It helps, and she looks back up at the ceiling, starting the count again. A moment later, all the way to twenty, she feels the pills next to her. Despite herself, she turns her head, picking them up, looking at the label, trying to remember how to put the words together. Her fingers open and the bottle drops into the thin line of water above her stomach, bobbing there.
This afternoon when she came back from school, she’d stolen the pills from her mother’s bedside table. Now she plucks the pills out of the water, setting them at the side of the tub.
Her eyes close, and she remembers where the bruises came from. She’d been trying to pretend she was a little girl again. When she was little she’d have bruises all over and never know where they came from. Now she remembers every bruise, and these the most. Her gaze is drawn to the pills. She could take them. Not all at once, like in the movies. No. A couple at a time. Until you just fell asleep and sank under water. Then the bruises wouldn’t hurt any more. She picks up the bottle, then, sets it back down. Turning over, she takes a deep breath and puts her face in the water. She stays there, feeling her lungs get tighter and tighter, fighting her body’s instincts for a minute and a half. When she comes up, feels the air rush into her lungs, for just a second, she wants to live. She can’t stop breathing it feels so good. She gulps down the air, her heart pounding.

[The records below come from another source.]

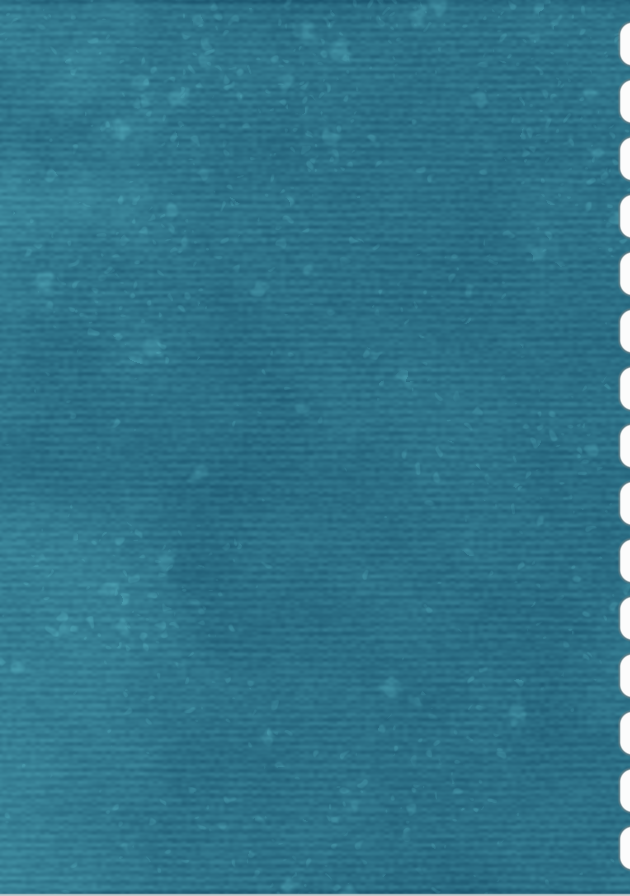
Give the GLSL for this texture, as a WebGL 1 fragment shader.

```glsl
precision highp float;
// Worn teal ribbed paper with pale flecks and a punched right edge.
uniform vec2 u_resolution;

// Lengths are fractions of the canvas height.
const vec3 DARK_TEAL = vec3(0.155, 0.412, 0.503);
const vec3 LIGHT_TEAL = vec3(0.222, 0.513, 0.593);
const vec3 RIM_GREY = vec3(0.42, 0.50, 0.52);
const vec3 WHITE = vec3(0.99);
const float BASE_TONE = 0.22;
const float RIB_COUNT = 104.0;
const float RIB_CONTRAST = 0.24;
const float GRAIN_CONTRAST = 0.55;
const float HOLE_PITCH = 0.0641;
const float FIRST_HOLE = 0.0535;
const float HOLE_COUNT = 15.0;
const vec2 HOLE_HALF = vec2(0.020, 0.0243);
const float HOLE_DEPTH = 0.0115;
const float HOLE_ROUNDING = 0.0145;
const float BOTTOM_LINE = 0.0022;

float hash(vec2 p) {
  vec3 q = fract(vec3(p.xyx) * 0.1031);
  q += dot(q, q.yzx + 33.33);
  return fract((q.x + q.y) * q.z);
}

float noise(vec2 p) {
  vec2 i = floor(p);
  vec2 f = fract(p);
  f = f * f * (3.0 - 2.0 * f);
  float low = mix(hash(i), hash(i + vec2(1.0, 0.0)), f.x);
  float high = mix(hash(i + vec2(0.0, 1.0)), hash(i + 1.0), f.x);
  return mix(low, high, f.y);
}

float fbm(vec2 p) {
  float sum = 0.0;
  float weight = 0.5;
  for (int i = 0; i < 5; i++) {
    sum += weight * noise(p);
    p = mat2(1.6, 1.2, -1.2, 1.6) * p + 17.3;
    weight *= 0.5;
  }
  return sum;
}

// Soft irregular dots, one candidate per cell; density is the share kept.
float flecks(vec2 p, float cells, float density, float seed) {
  vec2 warp = vec2(noise(p * 110.0 + seed), noise(p * 110.0 + seed + 40.0)) - 0.5;
  vec2 q = p * cells + warp * cells * 0.009;
  vec2 home = floor(q);
  float cover = 0.0;
  for (int y = -1; y <= 1; y++) {
    for (int x = -1; x <= 1; x++) {
      vec2 cell = home + vec2(float(x), float(y));
      vec2 center = cell + vec2(hash(cell + seed), hash(cell + seed + 9.0));
      float size = hash(cell + seed + 23.0);
      float radius = 0.14 + 0.26 * size * size;
      float kept = step(hash(cell + seed + 51.0), density);
      float dot_ = 1.0 - smoothstep(radius * 0.45, radius * 1.2, length(q - center));
      cover = max(cover, kept * dot_ * (0.4 + 0.6 * size));
    }
  }
  return cover;
}

// Broad fading: pale left side, palest in the lower left corner.
float fading(vec2 p) {
  vec2 w = p + 0.16 * (vec2(fbm(p * 7.0 + 3.0), fbm(p * 7.0 + 31.0)) - 0.5);
  float lowerLeft = smoothstep(0.25, 0.06, w.x) * smoothstep(0.50, 0.38, w.y);
  float upperLeft = smoothstep(0.33, 0.08, w.x) * smoothstep(0.50, 0.66, w.y);
  float upperRight = smoothstep(0.25, 0.6, w.x) * smoothstep(0.70, 0.98, w.y);
  float mottling = fbm(p * 13.0 + 5.0) - 0.48;
  float tone = 0.62 * lowerLeft + 0.42 * upperLeft + 0.16 * upperRight;
  return tone + mottling * (0.65 + 0.9 * upperLeft);
}

float ribs(vec2 p) {
  float bend = 0.35 * noise(vec2(p.x * 9.0, p.y * 30.0));
  float strength = 0.5 + noise(vec2(p.x * 14.0, p.y * RIB_COUNT));
  return strength * sin(6.28318 * (p.y * RIB_COUNT + bend));
}

// Signed distance to the nearest rounded hole on the right edge.
float holeDistance(vec2 p, float right) {
  float index = clamp(floor((p.y - FIRST_HOLE) / HOLE_PITCH + 0.5), 0.0, HOLE_COUNT - 1.0);
  vec2 center = vec2(right - HOLE_DEPTH + HOLE_HALF.x, FIRST_HOLE + index * HOLE_PITCH);
  vec2 d = abs(p - center) - HOLE_HALF + HOLE_ROUNDING;
  return length(max(d, 0.0)) + min(max(d.x, d.y), 0.0) - HOLE_ROUNDING;
}

void main() {
  vec2 p = gl_FragCoord.xy / u_resolution.y;
  float right = u_resolution.x / u_resolution.y;
  float pixel = 1.0 / u_resolution.y;

  // Paper: fading, ribs and fibre grain.
  float tone = BASE_TONE + fading(p) + RIB_CONTRAST * ribs(p);
  tone += GRAIN_CONTRAST * (noise(p * vec2(190.0, 300.0)) - 0.5);

  // Flecks gather in loose clusters.
  float cluster = smoothstep(0.40, 0.70, fbm(p * 6.0 + 60.0) + 0.12 * smoothstep(0.7, 1.0, p.y));
  tone += 0.75 * flecks(p, 75.0, 0.04 + 0.40 * cluster, 7.0);
  tone += 0.85 * flecks(p, 32.0, 0.03 + 0.22 * cluster, 83.0);

  // Slightly shaded sheet borders.
  tone -= 0.6 * smoothstep(0.006, 0.0, min(1.0 - p.y, p.y - BOTTOM_LINE));
  vec3 color = mix(DARK_TEAL, LIGHT_TEAL, tone);

  // Holes with a thin worn rim, and the pale strip under the sheet.
  float hole = holeDistance(p, right);
  color = mix(color, RIM_GREY, 0.7 * (1.0 - smoothstep(0.0, 0.003, hole)));
  color = mix(color, WHITE, 1.0 - smoothstep(-pixel, pixel, hole + 0.0005));
  float strip = 1.0 - smoothstep(BOTTOM_LINE - pixel, BOTTOM_LINE + pixel, p.y);
  gl_FragColor = vec4(mix(color, vec3(0.75, 0.80, 0.81), strip), 1.0);
}
```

Taking a deep breath she goes under again, staying until her lungs seem to explode and she rises, gasping, unable to stand the feeling of not breathing. She stands and gets out of the bath, wrapping the towel around herself. The pills are knocked into the water, and she lets them float there, bobbing meaninglessly.
She keeps breathing.